I imagine many geek dads have fond memories of the early ’80s video arcades (well, those of us of a certain age). I cut my teeth on Space Invaders, Donkey Kong, and Burger Time before graduating to the more advanced games such as Tempest, Tron, and Sinistar. My hometown arcade (Pensacola, Florida) was called Space Port at University Mall, and for at least a year or more you could get 10 tokens for $1.00 and if you managed to get a bronze or gold token randomly dropped from the token machine, you could trade that in for an additional 5 or 10 bonus tokens. For $2 or $3, you could spend a couple of hours easily, and my parents were always just fine dropping me off there as they knew I was staying out of trouble.
Alas, Space Port is no longer in business, and the day of $0.25 arcade games seems to be gone — nowadays most of the really fun games cost at least $1.00 and you know you’re in for some hurt when the actual arcade game takes dollar bills or debit cards — crazy!!
Now that I have two sons of my own, I cannot wait to at least show them the games I played as a kid before they snicker and go play on their XBox 2020 or whatever the kids will be playing. Still, I can at least feel that I’ve done my part to pass along a glimpse of the early days of video games (don’t worry, I’ll introduce them to Infocom text-based games, too) and maybe try their hand at beating ol’ dad at a game of Donkey Kong or Galaxian.
A while back I wrote about building my own arcade cabinet (it’s 98.5% done — almost… almost… there…) using the Build Your Own Arcade book. When it’s done, my boys will at least have the ability to play some of the older games should they choose to do so. But not everyone has the time, money, or skill (or any combo of the three) to build an arcade cabinet. Short of dropping $1,500 or more on a pre-built one at Costco or Sam’s Club during the holidays that only plays maybe 25 games (all from the same company, too — so most likely it’s either Bally-Midway or Atari games, but not both), the chance of having a real arcade cabinet in your home for a decent price is slim.
If you’ve been wanting your own arcade cabinet and don’t to spend a fortune on it, you’ll be happy to know that geek dad Archie Jones has created a Kickstarter project that is offering up a custom arcade cabinet with all the right details:
- Low price
- Multiple options from complete cabinet to 50% done/50% DIY
- Smaller footprint (takes up less space)
- Blueprints available for DIYers
- No soldering required control panel (a big one for many folks!)

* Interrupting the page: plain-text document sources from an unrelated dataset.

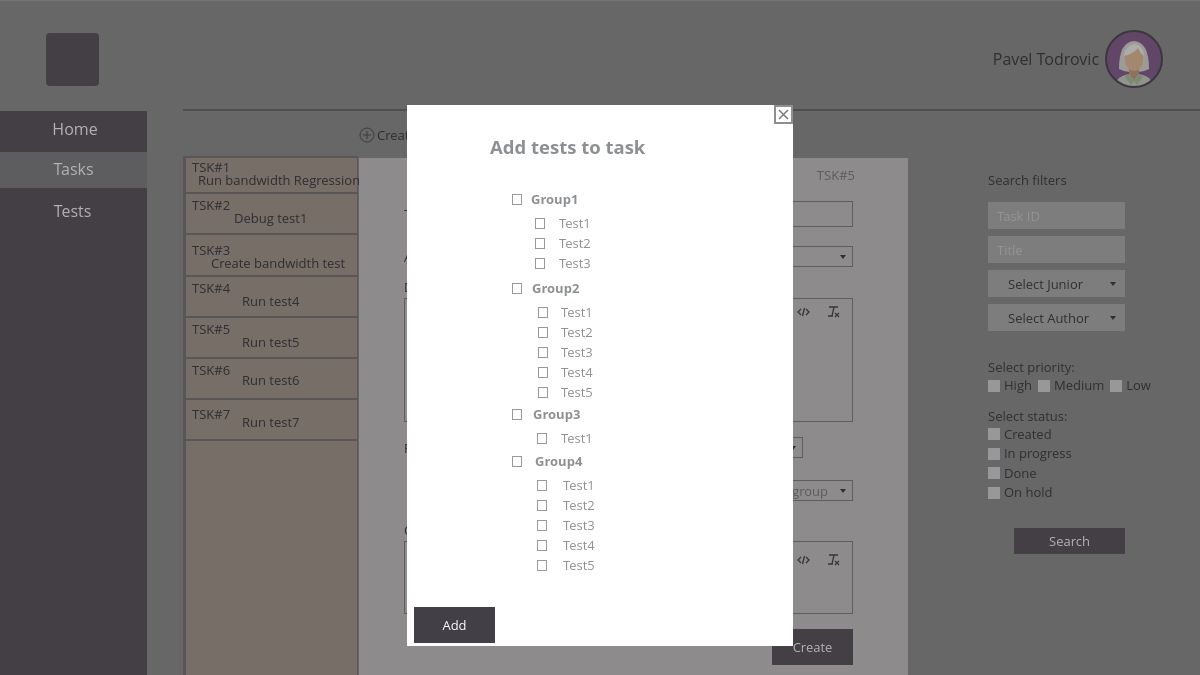
<!DOCTYPE html>
<html lang="en">
<head>
<meta charset="utf-8">
<title>Add tests to task</title>
<style>
:root {
  --page: #676768;
  --dark: #433f45;
  --active: #5d5c5e;
  --ink: #302e32;
  --task: #766e67;
  --rule: #5a5656;
  --sheet: #8e8b8c;
  --line: #5f5d5f;
  --field: #7d7d7e;
  --placeholder: #949495;
  --pale: #b4b2b4;
  --box: #98989a;
  --modal: #fff;
  --modal-ink: #8d9092;
  --button: #433f47;
}
* { box-sizing: border-box; margin: 0; padding: 0; }
html, body { width: 1200px; height: 675px; overflow: hidden; }
body { position: relative; background: var(--page); color: var(--ink); font: 13px/18px "Open Sans", "Noto Sans", sans-serif; }
ul { list-style: none; }
a { color: inherit; text-decoration: none; }
svg { display: block; flex: none; }

.page { display: grid; grid-template: 111px 564px / 147px 36px 175px 1px 549px 80px 1fr; width: 1200px; height: 675px; }

.header { grid-column: 1 / -1; display: flex; align-items: center; justify-content: space-between; padding: 6px 36px 0 46px; position: relative; border-top: 1px solid #747475; }
.header::after { content: ""; position: absolute; left: 183px; right: 0; bottom: 0; height: 2px; background: #504e51; }
.logo { width: 53px; height: 53px; border-radius: 4px; background: var(--dark); }
.user { display: flex; align-items: center; gap: 5px; font-size: 16px; }

.sidebar { grid-column: 1; background: var(--dark); color: var(--pale); font-size: 16px; text-align: center; }
.sidebar a { display: block; height: 36px; line-height: 34px; }
.sidebar .home { height: 41px; line-height: 36px; padding-left: 3px; }
.sidebar .current { background: var(--active); }
.sidebar .tests { padding-right: 2px; height: 46px; line-height: 47px; }

.tasks { grid-column: 3; margin-top: 45px; background: var(--task); border: solid var(--rule); border-width: 2px 1px 0 3px; }
.tasks li { height: var(--h, 41px); padding: var(--top, 4px) 0 0 6px; border-bottom: 2px solid var(--rule); line-height: 13px; white-space: nowrap; }
.tasks span { display: block; }
.tasks .name { padding-left: var(--indent, 50px); margin-top: var(--lift, 0); }

.workspace { grid-column: 5; display: grid; grid-template-rows: 47px 1fr; }
.create-link { display: flex; align-items: center; gap: 2px; }
.sheet { background: var(--sheet); padding: 0 55px 0 45px; display: grid; grid-template-rows: 43px 26px 19px 21px 31px 124px 15px 21px 22px 21px 40px 73px 15px 36px; }
.sheet > * { min-height: 0; }
.task-id { text-align: right; line-height: 35px; color: #5d5b5d; margin-right: -2px; }
.row { display: grid; grid-template-columns: 90px 1fr; align-items: center; }
.control { height: 100%; border: 1px solid var(--line); display: flex; align-items: center; justify-content: flex-end; gap: 12px; padding-right: 6px; color: #5d5b5d; }
.control.short { margin-right: 50px; }
.caption { align-self: end; margin-bottom: 2px; }
.editor { border: 1px solid var(--line); display: flex; justify-content: flex-end; }
.tools { display: flex; gap: 17px; height: 23px; margin-top: 1px; padding: 4px 12px 0 0; }
.lower .tools { margin-top: 6px; }
.arrow { width: 0; height: 0; border: solid transparent; border-width: 4px 3px 0; border-top-color: var(--ink); }
.button { background: var(--dark); color: var(--pale); display: flex; align-items: center; justify-content: center; }
.create { width: 81px; justify-self: end; }

.filters { grid-column: 7; padding-top: 60px; }
.filter-fields { display: grid; grid-auto-rows: 27px; gap: 7px; width: 137px; margin: 13px 0 27px; }
.filter-fields li { background: var(--field); display: flex; align-items: center; padding: 0 9px; color: var(--placeholder); }
.filter-fields .select { color: var(--ink); justify-content: space-between; padding-left: 20px; }
.checks { display: flex; gap: 6px; }
.checks li { display: flex; align-items: center; gap: 4px; line-height: 19.5px; }
.checks i { width: 12px; height: 12px; background: var(--box); }
.priority { margin-bottom: 11px; }
.status { flex-direction: column; gap: 0; }
.search { width: 111px; height: 26px; margin: 25px 0 0 26px; }

.modal { position: absolute; left: 407px; top: 105px; width: 386px; height: 541px; background: var(--modal); color: var(--modal-ink); }
.close { position: absolute; right: 0; top: 0; width: 19px; height: 19px; border: 2px solid #8f8f91; display: grid; place-items: center; }
.modal h2 { padding: 28px 0 0 83px; font-size: 18.5px; line-height: 28px; font-weight: 700; height: 80px; }
.group { margin-top: var(--shift, 0); padding-left: 105px; }
.group h3 { display: flex; align-items: center; gap: var(--head, 9px); height: 28px; font-size: 13px; font-weight: 700; }
.group li { display: flex; align-items: center; gap: 14px; height: 20px; padding-left: var(--step, 25px); }
.group li { gap: var(--gap, 13px); }
.check { flex: none; width: 10px; height: 11px; border: 1px solid #97999b; }
.add { position: absolute; left: 7px; bottom: 3px; width: 81px; height: 36px; background: var(--button); color: #fff; }
</style>
</head>
<body>
<svg width="0" height="0" style="position:absolute" aria-hidden="true">
  <defs>
    <g id="code-icon" fill="none" stroke="#38363a" stroke-width="1.3"><path d="M4 5L1 8L4 11M9 5L12 8L9 11M7.500 4L5.500 12"/></g>
    <g id="clear-icon" fill="none" stroke="#38363a" stroke-width="1.3"><path d="M2 3H11M7 3L5 12M1 12H6M8 9L12 13M12 9L8 13"/></g>
  </defs>
</svg>

<div class="page">
  <header class="header">
    <div class="logo"></div>
    <div class="user">
      <span>Pavel Todrovic</span>
      <svg class="avatar" width="60" height="60" viewBox="0 0 60 60" role="img" aria-label="User avatar">
        <defs><clipPath id="avatar-clip"><circle cx="30" cy="30" r="27"/></clipPath></defs>
        <circle cx="30" cy="30" r="28" fill="#624668" stroke="#3b383d" stroke-width="2"/>
        <g clip-path="url(#avatar-clip)">
          <path d="M15 40Q15 13 30 12Q45 13 45 40Q38 44 30 43Q22 44 15 40Z" fill="#9c9b98"/>
          <path d="M10 60Q11 47 25 45H35Q49 47 50 60Z" fill="#91938f"/>
          <path d="M25 36H35V45L30 51L25 45Z" fill="#8d735f"/>
          <path d="M21 25Q30 24 34 19Q36 24 39 26Q40 41 30 42Q20 41 21 25Z" fill="#a4876f"/>
          <path d="M20 27Q21 17 31 15Q40 17 40 27Q36 24 34 19Q29 25 20 27Z" fill="#adaca9"/>
          <path d="M24 45L30 51L36 45L39 48L33 56L30 52L27 56L21 48Z" fill="#7b8a70"/>
        </g>
      </svg>
    </div>
  </header>

  <nav class="sidebar">
    <a class="home" href="#">Home</a>
    <a class="current" href="#">Tasks</a>
    <a class="tests" href="#">Tests</a>
  </nav>

  <ul class="tasks">
    <li style="--h:36px;--top:3px;--indent:6px"><span>TSK#1</span><span class="name">Run bandwidth Regression</span></li>
    <li style="--top:5px;--indent:42px"><span>TSK#2</span><span class="name">Debug test1</span></li>
    <li style="--h:42px;--top:9px;--indent:19px"><span>TSK#3</span><span class="name">Create bandwidth test</span></li>
    <li style="--top:5px"><span>TSK#4</span><span class="name">Run test4</span></li>
    <li style="--top:5px"><span>TSK#5</span><span class="name">Run test5</span></li>
    <li style="--top:5px;--lift:-3px"><span>TSK#6</span><span class="name">Run test6</span></li>
    <li style="--top:8px;--lift:-5px"><span>TSK#7</span><span class="name">Run test7</span></li>
  </ul>

  <main class="workspace">
    <a class="create-link" href="#">
      <svg width="16" height="16" fill="none" stroke="#3d3b3f"><circle cx="8" cy="8" r="7"/><path d="M8 4V12M4 8H12"/></svg>
      Create task
    </a>
    <section class="sheet">
      <div class="task-id">TSK#5</div>
      <div class="row"><span>Title</span><div class="control"></div></div>
      <div></div>
      <div class="row"><span>Author</span><div class="control"><i class="arrow"></i></div></div>
      <div class="caption">Description</div>
      <div class="editor">
        <div class="tools">
          <svg width="13" height="15"><use href="#code-icon"/></svg>
          <svg width="13" height="15"><use href="#clear-icon"/></svg>
        </div>
      </div>
      <div></div>
      <div class="row"><span>Priority</span><div class="control short"><i class="arrow"></i></div></div>
      <div></div>
      <div class="row"><span></span><div class="control">Select group<i class="arrow"></i></div></div>
      <div class="caption">Comment</div>
      <div class="editor lower">
        <div class="tools">
          <svg width="13" height="15"><use href="#code-icon"/></svg>
          <svg width="13" height="15"><use href="#clear-icon"/></svg>
        </div>
      </div>
      <div></div>
      <a class="button create" href="#">Create</a>
    </section>
  </main>

  <aside class="filters">
    <p>Search filters</p>
    <ul class="filter-fields">
      <li>Task ID</li>
      <li>Title</li>
      <li class="select">Select Junior<i class="arrow"></i></li>
      <li class="select">Select Author<i class="arrow"></i></li>
    </ul>
    <p>Select priority:</p>
    <ul class="checks priority">
      <li><i></i>High</li>
      <li><i></i>Medium</li>
      <li><i></i>Low</li>
    </ul>
    <p>Select status:</p>
    <ul class="checks status">
      <li><i></i>Created</li>
      <li><i></i>In progress</li>
      <li><i></i>Done</li>
      <li><i></i>On hold</li>
    </ul>
    <a class="button search" href="#">Search</a>
  </aside>
</div>

<section class="modal" role="dialog" aria-label="Add tests to task">
  <a class="close" href="#" aria-label="Close">
    <svg width="11" height="11" stroke="#77797b" stroke-width="1.5"><path d="M1 1L10 10M10 1L1 10"/></svg>
  </a>
  <h2>Add tests to task</h2>
  <div class="group" style="--step:23px;--gap:14px">
    <h3><i class="check"></i>Group1</h3>
    <ul>
      <li><i class="check"></i>Test1</li>
      <li><i class="check"></i>Test2</li>
      <li><i class="check"></i>Test3</li>
    </ul>
  </div>
  <div class="group" style="--shift:1px;--head:10px;--step:26px">
    <h3><i class="check"></i>Group2</h3>
    <ul>
      <li><i class="check"></i>Test1</li>
      <li><i class="check"></i>Test2</li>
      <li><i class="check"></i>Test3</li>
      <li><i class="check"></i>Test4</li>
      <li><i class="check"></i>Test5</li>
    </ul>
  </div>
  <div class="group" style="--shift:-2px;--head:11px;--gap:14px">
    <h3><i class="check"></i>Group3</h3>
    <ul>
      <li><i class="check"></i>Test1</li>
    </ul>
  </div>
  <div class="group" style="--shift:-1px;--head:13px;--gap:16px">
    <h3><i class="check"></i>Group4</h3>
    <ul>
      <li><i class="check"></i>Test1</li>
      <li><i class="check"></i>Test2</li>
      <li><i class="check"></i>Test3</li>
      <li><i class="check"></i>Test4</li>
      <li><i class="check"></i>Test5</li>
    </ul>
  </div>
  <a class="button add" href="#">Add</a>
</section>
</body>
</html>
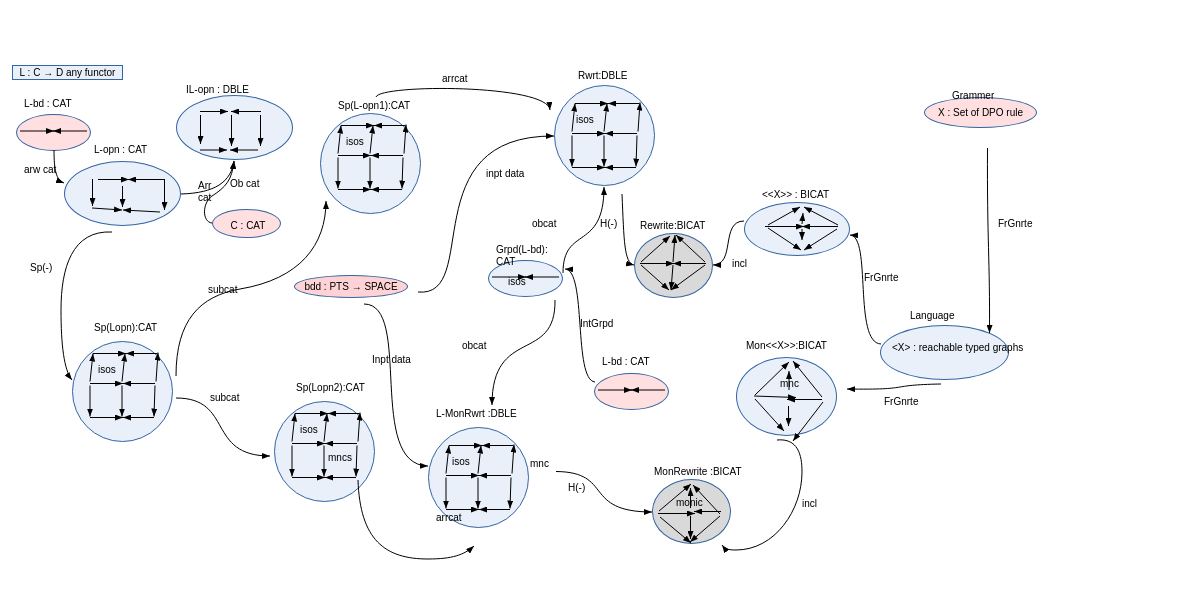
<!DOCTYPE html>
<html lang="en">
<head>
<meta charset="utf-8">
<title>Functor diagram</title>
<style>
:root { --ink: #000; --edge: #3465a4; --blue: #e9f0f9; --pink: #ffdfdf; --rose: #ffd3d5; --grey: #d9d9d9; }
* { box-sizing: border-box; }
body { margin: 0; background: #fff; }
.diagram { position: relative; width: 1200px; height: 600px; overflow: hidden; background: #fff; color: var(--ink); font: 10px/12px "Liberation Sans", Arial, sans-serif; }
.node { position: absolute; left: var(--x); top: var(--y); width: var(--w); height: var(--h); display: flex; align-items: center; justify-content: center; white-space: nowrap; border: 1px solid var(--edge); border-radius: 50%; background: var(--blue); }
.round { --w: 101px; --h: 101px; }
.wide { --w: 117px; --h: 65px; }
.small { --w: 75px; --h: 37px; }
.oval { --w: 79px; --h: 65px; }
.pink { background: var(--pink); }
.rose { background: var(--rose); }
.grey { background: var(--grey); }
.box { border-radius: 0; }
.arrows { position: absolute; inset: 0; fill: none; stroke: var(--ink); stroke-width: 1; }
.arrows .inner path, .arrows defs path { marker-end: url(#head); }
.arrows .links path { marker-end: url(#head); }
.arrows marker path { marker-end: none; fill: var(--ink); stroke: none; }
.label { position: absolute; left: var(--x); top: var(--y); white-space: nowrap; }
</style>
</head>
<body>
<main class="diagram">
  <!-- Nodes -->
  <div class="node box" style="--x:12px;--y:65px;--w:111px;--h:15px">L : C → D any functor</div>
  <div class="node small pink" style="--x:16px;--y:114px"></div>
  <div class="node wide" style="--x:64px;--y:161px"></div>
  <div class="node wide" style="--x:176px;--y:95px"></div>
  <div class="node pink" style="--x:212px;--y:209px;--w:69px;--h:29px;padding:4px 0 0 3px">C : CAT</div>
  <div class="node round" style="--x:320px;--y:113px"></div>
  <div class="node round" style="--x:554px;--y:85px"></div>
  <div class="node rose" style="--x:294px;--y:275px;--w:114px;--h:23px">bdd : PTS → SPACE</div>
  <div class="node small" style="--x:488px;--y:260px"></div>
  <div class="node oval grey" style="--x:634px;--y:233px"></div>
  <div class="node" style="--x:744px;--y:202px;--w:106px;--h:54px"></div>
  <div class="node pink" style="--x:924px;--y:97px;--w:113px;--h:31px">X : Set of DPO rule</div>
  <div class="node" style="--x:880px;--y:325px;--w:129px;--h:55px"></div>
  <div class="node" style="--x:736px;--y:357px;--w:101px;--h:79px"></div>
  <div class="node oval grey" style="--x:652px;--y:479px"></div>
  <div class="node small pink" style="--x:594px;--y:373px"></div>
  <div class="node round" style="--x:72px;--y:341px"></div>
  <div class="node round" style="--x:274px;--y:401px"></div>
  <div class="node round" style="--x:428px;--y:427px"></div>

  <svg class="arrows" width="1200" height="600" viewBox="0 0 1200 600" aria-hidden="true">
    <defs>
      <marker id="head" markerUnits="userSpaceOnUse" markerWidth="8" markerHeight="6" refX="8" refY="3" orient="auto">
        <path d="M0 0L8 3L0 6z"/>
      </marker>
      <g id="squares">
        <path d="M3 -30H36"/><path d="M67 -30H36"/>
        <path d="M0 0H33"/><path d="M65 0H33"/>
        <path d="M0 34H33"/><path d="M64 34H33"/>
        <path d="M0 -2L3 -30"/><path d="M32 -2L35 -30"/><path d="M66 -2L68 -31"/>
        <path d="M0 2V33"/><path d="M32 2V33"/><path d="M65 2L64 33"/>
      </g>
      <g id="span">
        <path d="M0 0H34"/><path d="M67 0H33"/>
      </g>
    </defs>

    <g class="inner">
      <use href="#squares" x="338" y="155.5"/>
      <use href="#squares" x="572" y="133.5"/>
      <use href="#squares" x="90" y="383.5"/>
      <use href="#squares" x="292" y="443.5"/>
      <use href="#squares" x="446" y="475.5"/>
      <use href="#span" x="20" y="131"/>
      <use href="#span" x="492" y="277"/>
      <use href="#span" x="598" y="390"/>
      <!-- L-opn -->
      <path d="M98 179.5H129"/><path d="M165 179.5H128"/>
      <path d="M92.5 179V206"/><path d="M122.5 186V207"/><path d="M164.5 180V210"/>
      <path d="M92 208L122 210"/><path d="M160 212L123 210"/>
      <!-- IL-opn -->
      <path d="M200 111.5H228"/><path d="M261 111.5H231"/>
      <path d="M200.5 115V144"/><path d="M231.5 115V146"/><path d="M260.5 115V146"/>
      <path d="M200 150H227"/><path d="M258 150H230"/>
      <!-- Rewrite -->
      <path d="M640 263.5H674"/><path d="M706 263.5H673"/>
      <path d="M641 262L670 236"/><path d="M641 265L669 290"/>
      <path d="M705 262L676 235"/><path d="M705 265L671 290"/>
      <path d="M673 262L675 235"/><path d="M673 265L671 290"/>
      <!-- X bicategory -->
      <path d="M765 226.5H804"/><path d="M838 226.5H802"/>
      <path d="M768 225L800 207"/><path d="M768 228L801 250"/>
      <path d="M838 225L804 207"/><path d="M837 229L804 250"/>
      <path d="M802 224L803 213"/><path d="M802 229V240"/>
      <!-- Mon X bicategory -->
      <path d="M754 396L796 397.5"/><path d="M822 399.5H787"/>
      <path d="M755 395L789 362"/><path d="M755 399L784 431"/>
      <path d="M822 397L793 361"/><path d="M823 402L793 441"/>
      <path d="M789 390V371"/><path d="M788.5 406V426"/>
      <!-- MonRewrite -->
      <path d="M658 513.5H695"/><path d="M721 511.5H694"/>
      <path d="M659 511L691 484"/><path d="M660 517L691 543"/>
      <path d="M720 514L693 485"/><path d="M720 516L690 542"/>
      <path d="M690.5 508V488"/><path d="M690.5 516V539"/>
    </g>

    <g class="links">
      <path d="M54 150C54 170 56 180 64 183"/>
      <path d="M181 194C215 193 231 182 234 161"/>
      <path d="M212 223C202 222 202 203 212 196C226 187 232 180 234 161"/>
      <path d="M112 232C72 230 61 268 61 310C61 345 64 370 72 380"/>
      <path d="M176 376C176 320 200 296 240 289C300 279 326 245 326 201"/>
      <path d="M176 398C234 398 206 456 270 456"/>
      <path d="M376 97C380 84 548 84 550 110"/>
      <path d="M418 292C482 298 412 135 554 136"/>
      <path d="M364 304C413 304 366 465 428 466"/>
      <path d="M358 480C360 540 385 559 428 559C452 559 464 555 474 546"/>
      <path d="M563 273C563 225 604 252 604 187"/>
      <path d="M555 300C556 364 492 326 492 405"/>
      <path d="M595 382C573 380 587 270 565 269"/>
      <path d="M622 194C624 240 624 263 634 265"/>
      <path d="M744 221C720 221 736 265 713 265"/>
      <path d="M881 344C853 343 872 236 850 235"/>
      <path d="M987.5 148C987 240 990 260 989.500 333"/>
      <path d="M941 384C885 385 915 390 847 389"/>
      <path d="M777 440C798 438 802 455 802 472C802 510 775 550 736 550C728 550 725 549 722 545"/>
      <path d="M556 471.500C614 472 582 512 652 512"/>
    </g>
  </svg>

  <!-- Object names -->
  <span class="label" style="--x:24px;--y:98px">L-bd : CAT</span>
  <span class="label" style="--x:94px;--y:144px">L-opn : CAT</span>
  <span class="label" style="--x:186px;--y:84px">IL-opn : DBLE</span>
  <span class="label" style="--x:338px;--y:100px">Sp(L-opn1):CAT</span>
  <span class="label" style="--x:578px;--y:70px">Rwrt:DBLE</span>
  <span class="label" style="--x:496px;--y:244px">Grpd(L-bd):<br>CAT</span>
  <span class="label" style="--x:640px;--y:220px">Rewrite:BICAT</span>
  <span class="label" style="--x:762px;--y:189px">&lt;&lt;X&gt;&gt; : BICAT</span>
  <span class="label" style="--x:952px;--y:90px">Grammer</span>
  <span class="label" style="--x:910px;--y:310px">Language</span>
  <span class="label" style="--x:892px;--y:342px">&lt;X&gt; : reachable typed graphs</span>
  <span class="label" style="--x:746px;--y:340px">Mon&lt;&lt;X&gt;&gt;:BICAT</span>
  <span class="label" style="--x:654px;--y:466px">MonRewrite :BICAT</span>
  <span class="label" style="--x:602px;--y:356px">L-bd : CAT</span>
  <span class="label" style="--x:94px;--y:322px">Sp(Lopn):CAT</span>
  <span class="label" style="--x:296px;--y:382px">Sp(Lopn2):CAT</span>
  <span class="label" style="--x:436px;--y:408px">L-MonRwrt :DBLE</span>

  <!-- Cell kinds -->
  <span class="label" style="--x:346px;--y:136px">isos</span>
  <span class="label" style="--x:576px;--y:114px">isos</span>
  <span class="label" style="--x:98px;--y:364px">isos</span>
  <span class="label" style="--x:300px;--y:424px">isos</span>
  <span class="label" style="--x:328px;--y:452px">mncs</span>
  <span class="label" style="--x:452px;--y:456px">isos</span>
  <span class="label" style="--x:508px;--y:276px">isos</span>
  <span class="label" style="--x:780px;--y:378px">mnc</span>
  <span class="label" style="--x:676px;--y:497px">monic</span>
  <span class="label" style="--x:530px;--y:458px">mnc</span>

  <!-- Arrow names -->
  <span class="label" style="--x:24px;--y:164px">arw cat</span>
  <span class="label" style="--x:198px;--y:180px">Arr<br>cat</span>
  <span class="label" style="--x:230px;--y:178px">Ob cat</span>
  <span class="label" style="--x:30px;--y:262px">Sp(-)</span>
  <span class="label" style="--x:208px;--y:284px">subcat</span>
  <span class="label" style="--x:210px;--y:392px">subcat</span>
  <span class="label" style="--x:442px;--y:73px">arrcat</span>
  <span class="label" style="--x:486px;--y:168px">inpt data</span>
  <span class="label" style="--x:372px;--y:354px">Inpt data</span>
  <span class="label" style="--x:436px;--y:512px">arrcat</span>
  <span class="label" style="--x:532px;--y:218px">obcat</span>
  <span class="label" style="--x:462px;--y:340px">obcat</span>
  <span class="label" style="--x:580px;--y:318px">IntGrpd</span>
  <span class="label" style="--x:600px;--y:218px">H(-)</span>
  <span class="label" style="--x:568px;--y:482px">H(-)</span>
  <span class="label" style="--x:732px;--y:258px">incl</span>
  <span class="label" style="--x:802px;--y:498px">incl</span>
  <span class="label" style="--x:864px;--y:272px">FrGnrte</span>
  <span class="label" style="--x:998px;--y:218px">FrGnrte</span>
  <span class="label" style="--x:884px;--y:396px">FrGnrte</span>
</main>
</body>
</html>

You can go straight for the completely built cabinet so all you have to do is add computer/gamestation and flat screen or monitor… or you can let Archie do the hardest stuff for you such as routing the side pieces and dealing with the t-molding slot. (Honestly, the sides and the t-molding weren’t that bad for me, but that’s because I had the tools to do it right — front, top, back, and bottom pieces can be cut yourself easily enough OR you can have Home Depot or Lowe’s cut them to size for you.)
I like that Archie isn’t forcing a theme on you — you can go with his American Ace design by selecting the right option or choose your own theme. I highly recommend getting his Deluxe Accessories Kit, however — those parts are a good buy and you’ll spend a lot of time and energy (and money) gathering it all together. Add in the Control Panel Kit if you’d prefer not to build that yourself, and you’re still under the $500 mark with very little left to spend other than hardware (nuts/bolts) and the top/bottom/front panel pieces. (Save some money and only go for the coin drop if you really want to charge to play — I skipped that and went for a Lumiglass-lightning effect mounted in its place.)
It’s a nice design, and I’m very impressed with the quality of the parts and the thought that’s gone into the various options. Pick and choose what you need, and if you can handle some of the work yourself, you’ll save even more money.
My full-size cabinet has been relegated to the basement… it’s big. I imagine if I’d gone this route (with a smaller cabinet) I might have been able to get it into my office or one of my kids’ rooms. Oh, well… consider yourself lucky if you choose to back this great Kickstarter project. And please be sure to post pictures of your cabinet over at our GeekDad Community Page!
Be sure to read all the details on the American Ace Kickstarter project if you’re in the market for your own arcade experience.